loss, logits = outputs[:2]

will still work, but you can also do

loss = outputs.loss
logits = outputs.logits

or also

loss = outputs["loss"]
logits = outputs["logits"]

Under the hood, outputs is a dataclass with optional fields that may be set to None if they are not returned by the model (like attentions in our example). If you index by integer or by slice, the None fields are skipped (for backward-compatibility). If you try to access an attribute that’s set to None by its key (for instance here outputs["attentions"]), it will return an error.

You can convert those outputs to a regular tuple/dict with outputs.to_tuple() or outputs.to_dict().

You can revert to the old behavior of having tuple by setting return_tuple=True in the config you pass to your model, or when you instantiate your model, or when you call your model on some inputs. If you’re using torchscript (and the config you passed to your model has config.torchscript = True) this will automatically be the case (because jit only handles tuples as outputs).

Hope you like this new feature!

11 Likes

So many quality of life improvements recently.

Thanks for all your work and effort.

3 Likes

Thanks! This is a really nice improvement :slight_smile:

1 Like

I hadn’t seen this before. This is great! Might help get some confusion out of the way.

FYI, this new feature breaks when using nn.DataParallel (multi gpu) as currently torch.nn.parallel.scatter_gather.gather can’t gather outputs that are dataclasses .

There are workarounds worked on in the core, but until then if you run into this issue in your custom code you may need to add:

+            if isinstance(model, torch.nn.DataParallel):
+                inputs["return_tuple"] = True

before your call:

             outputs = model(**inputs)

For more details see: https://github.com/huggingface/transformers/issues/5693

p.s. voting on the pytorch issue may help resolve this globally faster.

2 Likes

By voting you mean thumbing-up, right?
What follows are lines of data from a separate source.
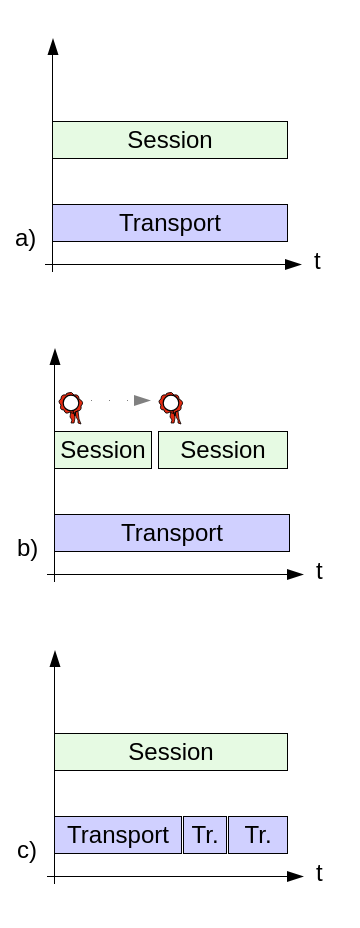
<!DOCTYPE html>
<html lang="en">
<head>
<meta charset="utf-8">
<title>Session and transport over time</title>
<style>
:root {
  --ink: #000;
  --paper: #fff;
  --session: #e6fae3;
  --transport: #d0d0ff;
  --seal: #e32a10;
  --muted: #808080;
}
* { box-sizing: border-box; }
html, body { margin: 0; }
body {
  width: 360px;
  height: 928px;
  overflow: hidden;
  background: var(--paper);
  color: var(--ink);
  font: 24px/28px "Liberation Sans", Arial, sans-serif;
}
main { position: relative; width: 360px; height: 928px; overflow: hidden; }
.panel { position: absolute; left: 2px; width: 356px; height: 310px; }
.panel-a { top: 0; left: 0; }
.panel-b { top: 310px; }
.panel-c { top: 612px; }
.axes { position: absolute; inset: 0; width: 356px; height: 310px; overflow: visible; }
.axis { stroke: var(--ink); stroke-width: 1; }
.row { position: absolute; left: 52px; width: 236px; height: 38px; display: flex; }
.session-row { top: 121px; }
.transport-row { top: 204px; }
.bar {
  display: flex;
  align-items: center;
  justify-content: center;
  flex: 1;
  border: 1px solid var(--ink);
  white-space: nowrap;
}
.session { background: var(--session); }
.transport { background: var(--transport); }
.narrow { width: 234px; }
.panel-b .session-row { gap: 6px; }
.panel-c .transport-row { gap: 1px; }
.first-session { flex: 0 0 98px; }
.first-transport { flex: 0 0 128px; }
.second-transport { flex: 0 0 44px; }
.panel-label, .time-label { position: absolute; }
.panel-label { left: 15px; top: 224px; }
.time-label { left: 314px; top: 247px; }
</style>
</head>
<body>
<main>
  <section class="panel panel-a">
    <svg class="axes" viewBox="0 0 356 310" aria-hidden="true">
      <defs>
        <g id="time-axes">
          <path class="axis" d="M52.5 272V50M45 264.5H290"/>
          <path d="M53 38L58.5 55H47.5ZM302 264.5L285 270V259Z"/>
        </g>
      </defs>
      <use href="#time-axes"/>
    </svg>
    <div class="row session-row"><div class="bar session">Session</div></div>
    <div class="row transport-row"><div class="bar transport">Transport</div></div>
    <span class="panel-label">a)</span>
    <span class="time-label">t</span>
  </section>

  <section class="panel panel-b">
    <svg class="axes" viewBox="0 0 356 310" aria-hidden="true">
      <defs>
        <g id="seal" stroke="#000" stroke-linejoin="round">
          <path d="M1 7L0 14L2 17L1 20H4L5 15L4 9ZM5 7L6 14L8 17L8 20L11 21L9 16L8 8Z" fill="var(--seal)" stroke-width=".8"/>
          <path d="M-2 -10Q2 -12 4 -8Q9 -9 9 -4Q15 -1 11 3Q12 8 7 8Q4 12 0 9Q-5 12 -6 7Q-11 7 -9 2Q-13 -2 -9 -4Q-9 -9 -4 -8Q-4 -10 -2 -10Z" fill="var(--seal)" stroke-width=".9"/>
          <circle cx="1" cy="0" r="7.8" fill="var(--paper)" stroke-width="1.2"/>
          <path d="M3 8L5 13L6 8" fill="none"/>
        </g>
      </defs>
      <use href="#time-axes"/>
      <use href="#seal" x="68" y="93"/>
      <use href="#seal" x="168" y="93"/>
      <g fill="var(--muted)">
        <rect x="89" y="90" width="1" height="1"/>
        <rect x="107" y="90" width="1" height="1"/>
        <rect x="125" y="90" width="1" height="1"/>
        <path d="M149 90.5L132 96V85Z"/>
      </g>
    </svg>
    <div class="row session-row narrow">
      <div class="bar session first-session">Session</div>
      <div class="bar session">Session</div>
    </div>
    <div class="row transport-row"><div class="bar transport">Transport</div></div>
    <span class="panel-label">b)</span>
    <span class="time-label">t</span>
  </section>

  <section class="panel panel-c">
    <svg class="axes" viewBox="0 0 356 310" aria-hidden="true">
      <use href="#time-axes"/>
    </svg>
    <div class="row session-row narrow"><div class="bar session">Session</div></div>
    <div class="row transport-row narrow">
      <div class="bar transport first-transport">Transport</div>
      <div class="bar transport second-transport">Tr.</div>
      <div class="bar transport">Tr.</div>
    </div>
    <span class="panel-label">c)</span>
    <span class="time-label">t</span>
  </section>
</main>
</body>
</html>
Done. This would indeed be helpful because I assume that some of the examples may not work with this new functionality out of the box.

(As an aside: nice to see that transformers has grown so much that it is taken into account by the big developer league. :smile:)

Yes and thank you, @BramVanroy.

This would indeed be helpful because I assume that some of the examples may not work with this new functionality out of the box.

Until pytorch sorts this out a potential workaround is being worked on: https://github.com/huggingface/transformers/pull/5941

(As an aside: nice to see that transformers has grown so much that it is taken into account by the big developer league. :smile:)

Indeed!

1 Like

So after a few weeks of experimenting with this functionality, we have discovered this whole thing is a little bit more complicated than we initially thought.

As mentioned above in this thread, there is a problem with torch.nn.DataParallel. It also causes problem when exporting to ONNX or others. Those can be fixed, but the biggest problem is that TensorFlow does not like those new model output types at all, so we are now left with two different APIs for PyTorch and TensorFlow, which is not what we want for the library.

On the other hand, we have a version that works with TensorFlow and doesn’t break torch.nn.DataParallel in #5981. Its problem is that it breaks backward-compatibility since this model output behaves more like a dict than tuple, and unpacking it (e.g. doing loss, logits = output) iters through the keys and not the values. This breaks pretty much all tests and examples since we use that unpacking a lot.

After lots of internal discussion, and since we can’t find a way to have the best of both world (e.g., fix the current model output without breaking change to work with TensorFlow and torch.nn.DataParallel) we have decided to revert a bit those changes. I’ll start implementing the following tomorrow:

  1. The current ModelOutput will become the more-dict-version in #5981 and it will be used for all TensorFlow models as well as PyTorch.
  2. Since this is a breaking change, we’ll switch the flip on the other side: instead of getting the new model outputs and having the possibility of getting back a tuple with return_tuple=True, we will go back to return tuple by default and have a return_dict argument you can pass to get the new model outputs.
  3. Update all our examples to use return_dict=True and discourage the use of unpacking, so that everyone has time to get use to the future breaking change to come. Test and fix potential side effects.
  4. In a few months (and probably during a major release), switch the flip and make return_dict=True the default for all models
4 Likes

@sgugger What is the guideline for using ModelOutput classes/objects and the created subclasses in our own LM classes? ModelOutput seems to be HF internal class. TIA